The Society is pleased to announce the publication of a new Scottish Archaeological Internet Report, available now via the SAIR website.
The most recent paper reports on excavations on the site of the new Musselburgh Primary Health Care Centre. The Society gratefully acknowledges the funding of Dawn Construction Ltd towards the publication of this SAIR paper.
To read the abstract and access the paper, please see the details below:
SAIR 89 Excavations at Musselburgh Primary Health Care Centre: Iron Age and Roman discoveries to the north of Inveresk Roman Fort, East Lothian
by Magnus Kirby with contributions by Sue Anderson, Paul Bidwell, Ann Clarke, Hilary Cool, Mike Cressey, Alex Croom, Gemma Cruickshanks, Clare Ellis, Jane Evans, Darren R Gröcke, Kay Hartley, Eniko Hudak, Fraser Hunter, Melanie Johnson, Dawn McLaren, Janet Montgomery, Joanna Moore, Geoff Nowell, Vanessa Pashley, Alice Rose, Jennifer Thoms, Roger Tomlin and Felicity C Wild
An excavation was undertaken by CFA Archaeology Ltd (CFA) between August and November 2010 on the site of the new Musselburgh Primary Health Care Centre. The site, which lies to the south of Inveresk Road, is centred on NGR 33430 67224. Until its demolition, the area had been occupied by Brunton Wireworks. The Scheduled Monument of Inveresk Roman Fort lies at the top of the steep slope c 50m to the south of the excavation site. The excavation identified six phases of activity on the site, the earliest being a Mesolithic flint scatter (Clarke & Kirby forthcoming). The area was used as a burial ground in the Iron Age and a ring ditch may also be of prehistoric date. Later, six Roman inhumation burials (four of which had been decapitated) and a horse burial were interred, and a possible Roman fortlet was constructed. Across the site, a network of interconnected ditches formed part of a Roman-period field system, which cut through the rampart of the possible fortlet, and through a number of the graves. Along the southern boundary of the site a large accumulation of Roman midden deposits overlay features associated with the field system, although it may have started to build up while the latter was still in use.
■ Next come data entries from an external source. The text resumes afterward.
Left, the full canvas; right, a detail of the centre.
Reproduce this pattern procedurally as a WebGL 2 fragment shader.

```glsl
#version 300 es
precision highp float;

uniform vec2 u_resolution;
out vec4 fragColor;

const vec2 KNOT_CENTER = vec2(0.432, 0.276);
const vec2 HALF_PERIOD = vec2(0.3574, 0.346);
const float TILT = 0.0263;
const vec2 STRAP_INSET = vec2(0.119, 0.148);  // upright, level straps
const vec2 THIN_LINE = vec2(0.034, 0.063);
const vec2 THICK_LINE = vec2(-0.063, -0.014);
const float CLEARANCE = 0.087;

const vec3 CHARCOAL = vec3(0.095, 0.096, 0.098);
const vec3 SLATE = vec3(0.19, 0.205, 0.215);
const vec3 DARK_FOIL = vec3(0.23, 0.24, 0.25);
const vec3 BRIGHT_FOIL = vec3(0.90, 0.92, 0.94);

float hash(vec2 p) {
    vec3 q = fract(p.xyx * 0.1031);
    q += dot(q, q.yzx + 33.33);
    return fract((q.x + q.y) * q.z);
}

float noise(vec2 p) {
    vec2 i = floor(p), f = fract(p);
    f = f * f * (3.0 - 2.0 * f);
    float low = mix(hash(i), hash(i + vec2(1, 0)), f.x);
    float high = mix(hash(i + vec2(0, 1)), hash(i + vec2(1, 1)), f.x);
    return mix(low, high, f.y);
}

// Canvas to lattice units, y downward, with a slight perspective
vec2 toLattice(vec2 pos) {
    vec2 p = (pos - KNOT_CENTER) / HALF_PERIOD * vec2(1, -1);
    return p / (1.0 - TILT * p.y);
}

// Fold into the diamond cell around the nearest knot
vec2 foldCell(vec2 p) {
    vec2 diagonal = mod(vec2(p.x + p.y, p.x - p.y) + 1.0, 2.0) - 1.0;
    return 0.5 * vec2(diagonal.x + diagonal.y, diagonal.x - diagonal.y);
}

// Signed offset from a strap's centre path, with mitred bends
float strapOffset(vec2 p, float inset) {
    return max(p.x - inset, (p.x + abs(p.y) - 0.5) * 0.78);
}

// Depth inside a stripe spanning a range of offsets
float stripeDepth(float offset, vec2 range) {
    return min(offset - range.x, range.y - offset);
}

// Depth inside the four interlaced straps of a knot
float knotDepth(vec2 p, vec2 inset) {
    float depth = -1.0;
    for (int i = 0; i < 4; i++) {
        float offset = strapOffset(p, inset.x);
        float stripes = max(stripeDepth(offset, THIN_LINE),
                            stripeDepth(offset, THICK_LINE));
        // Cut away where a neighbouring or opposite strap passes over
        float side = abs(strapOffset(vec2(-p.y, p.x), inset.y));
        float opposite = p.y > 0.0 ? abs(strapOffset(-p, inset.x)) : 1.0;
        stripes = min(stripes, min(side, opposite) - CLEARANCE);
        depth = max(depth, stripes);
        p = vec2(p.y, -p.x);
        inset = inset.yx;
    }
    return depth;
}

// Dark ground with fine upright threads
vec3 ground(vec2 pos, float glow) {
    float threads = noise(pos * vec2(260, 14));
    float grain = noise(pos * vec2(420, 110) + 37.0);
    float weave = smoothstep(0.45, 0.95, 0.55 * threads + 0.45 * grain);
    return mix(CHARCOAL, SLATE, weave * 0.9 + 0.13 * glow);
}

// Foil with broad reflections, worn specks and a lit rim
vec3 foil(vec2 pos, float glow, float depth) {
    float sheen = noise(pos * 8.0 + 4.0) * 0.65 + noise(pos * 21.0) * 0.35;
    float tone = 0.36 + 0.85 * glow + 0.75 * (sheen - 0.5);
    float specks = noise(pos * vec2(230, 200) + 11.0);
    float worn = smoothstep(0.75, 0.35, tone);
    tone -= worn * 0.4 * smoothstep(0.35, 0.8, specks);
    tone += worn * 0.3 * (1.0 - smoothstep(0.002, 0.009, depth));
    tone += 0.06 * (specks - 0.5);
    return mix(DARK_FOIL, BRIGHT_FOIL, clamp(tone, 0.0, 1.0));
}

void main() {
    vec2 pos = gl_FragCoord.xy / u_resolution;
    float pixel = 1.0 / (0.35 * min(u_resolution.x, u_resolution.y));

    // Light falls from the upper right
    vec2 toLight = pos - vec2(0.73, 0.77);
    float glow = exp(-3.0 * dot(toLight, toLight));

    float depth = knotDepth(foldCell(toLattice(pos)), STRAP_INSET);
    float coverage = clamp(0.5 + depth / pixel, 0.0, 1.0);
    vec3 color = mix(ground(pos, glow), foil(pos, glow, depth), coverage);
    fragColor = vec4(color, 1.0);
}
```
A post-built structure was also found, one post of which cut a ditch of the field system. The midden deposits extended along the full length of the southern boundary of the site, measuring 110m long by up to 20m wide. Numerous artefacts were recovered, representing the rubbish and discarded personal belongings of the fort occupants. The pottery included samian bowls with personal names scratched on the bases. Evidence from these, together with isotopic analysis of the human skeletons, shows that the ethnic origin of those living in the fort was diverse, as would be expected for the Roman army.